What is tay-sachs Disease?

The classical form of Tay-Sachs Disease (TSD) is a fatal genetic disorder in children which progressively destroys the central nervous system. It is caused by the absence of a vital enzyme, Hex-A. A baby with TSD appears to develop normally for the first few months, then there is a relentless deterioration of mental and physical abilities. The child gradually becomes blind, is unable to swallow, and has inefficient pulmonary function. Muscles begin to atrophy, paralysis sets in, and response to the environment diminishes. There is no cure or treatment and average life expectancy is 3-5 years of age.

Late-onset Tay-Sachs disease (LOTS) is a variant of Tay-Sachs but less common than the infantile form. As the name suggests, LOTS affects older children and adults rather than infants, and manifests itself as a more slowly progressive loss of functioning of the nervous system than the infantile form. Individuals with LOTS have a small residual amount of Hex-A rather than a complete absence of the enzyme. In fact, Tay-Sachs disease has a continuum of severity based on the amount of residual Hex-A activity present in the cells.

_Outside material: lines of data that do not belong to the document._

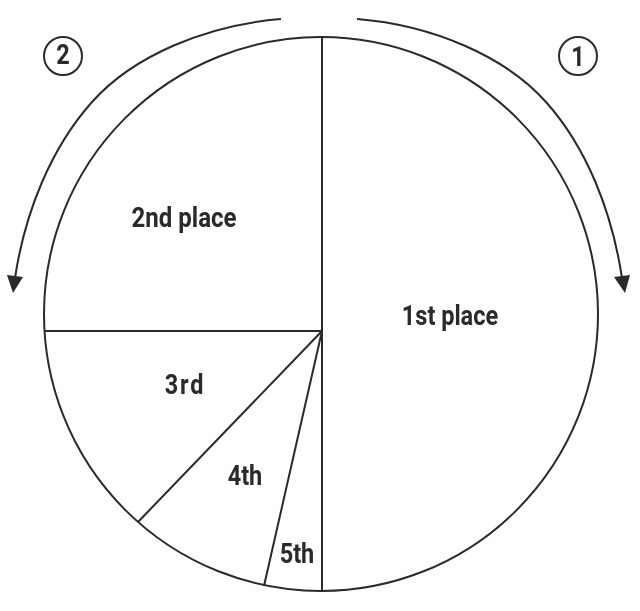
<!DOCTYPE html>
<html lang="en">
<head>
<meta charset="utf-8">
<title>Places diagram</title>
<style>
:root { --ink: #2b2a2b; --paper: #fff; }
* { box-sizing: border-box; }
body { margin: 0; background: var(--paper); }
.diagram {
  position: relative;
  width: 640px;
  height: 611px;
  overflow: hidden;
  color: var(--ink);
  font: 700 27px/30px Roboto, "Open Sans", sans-serif;
}
.chart { position: absolute; inset: 0; display: block; }
.outline { fill: none; stroke: var(--ink); stroke-width: 2; }
.arrowhead { fill: var(--ink); }
.label {
  --squeeze: .87;
  position: absolute;
  margin: 0;
  white-space: nowrap;
  transform: translate(-50%, -50%) scaleX(var(--squeeze));
}
.first { left: 450px; top: 316px; }
.second { left: 184px; top: 218px; --squeeze: .89; }
.third { left: 185px; top: 385px; letter-spacing: 2px; }
.fourth { left: 245px; top: 476px; }
.fifth { left: 297px; top: 554px; }
.step-one { left: 578px; top: 57px; }
.step-two { left: 63px; top: 55px; }
</style>
</head>
<body>
<main class="diagram">
  <svg class="chart" width="640" height="611" viewBox="0 0 640 611" aria-hidden="true">
    <g class="outline">
      <circle cx="321" cy="314" r="277"/>
      <line x1="322" y1="37" x2="322" y2="591"/>
      <line x1="45" y1="331" x2="322" y2="331"/>
      <line x1="322" y1="331" x2="138" y2="522"/>
      <line x1="322" y1="331" x2="264" y2="586"/>
      <path d="M281 19C206 25 133 56 92 102C51 148 25 212 15 278"/>
      <path d="M357 19C432 25 505 56 546 102C587 148 612 212 622 278"/>
      <circle cx="63" cy="56" r="19"/>
      <circle cx="578" cy="56" r="19"/>
    </g>
    <g class="arrowhead">
      <polygon points="7,275 23,277 13,293"/>
      <polygon points="630,275 614,277 625,293"/>
    </g>
  </svg>
  <p class="label step-one">1</p>
  <p class="label step-two">2</p>
  <p class="label first">1st place</p>
  <p class="label second">2nd place</p>
  <p class="label third">3rd</p>
  <p class="label fourth">4th</p>
  <p class="label fifth">5th</p>
</main>
</body>
</html>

Recessive diseases such as Tay-Sachs often occur more frequently, though not exclusively, in a defined population. Tay-Sachs affects several ethnic populations,in addition to the Jewish population. Every person of Jewish, French-Canadian, Cajun or Irish heritage should be tested for Tay-Sachs carrier status. One in 25 Ashkenazic Jews (from Eastern or Central European descent), French-Canadians or Cajuns carry the Tay-Sachs gene. Current research estimates that as many as one in 50 Irish-Americans to one in 190 are carriers; and one in 250 of the general population are carriers of the Tay-Sachs gene. Carrier screening involves analysis of the enzyme responsible for Tay-Sachs disease, as well as DNA analysis to determine the mutation.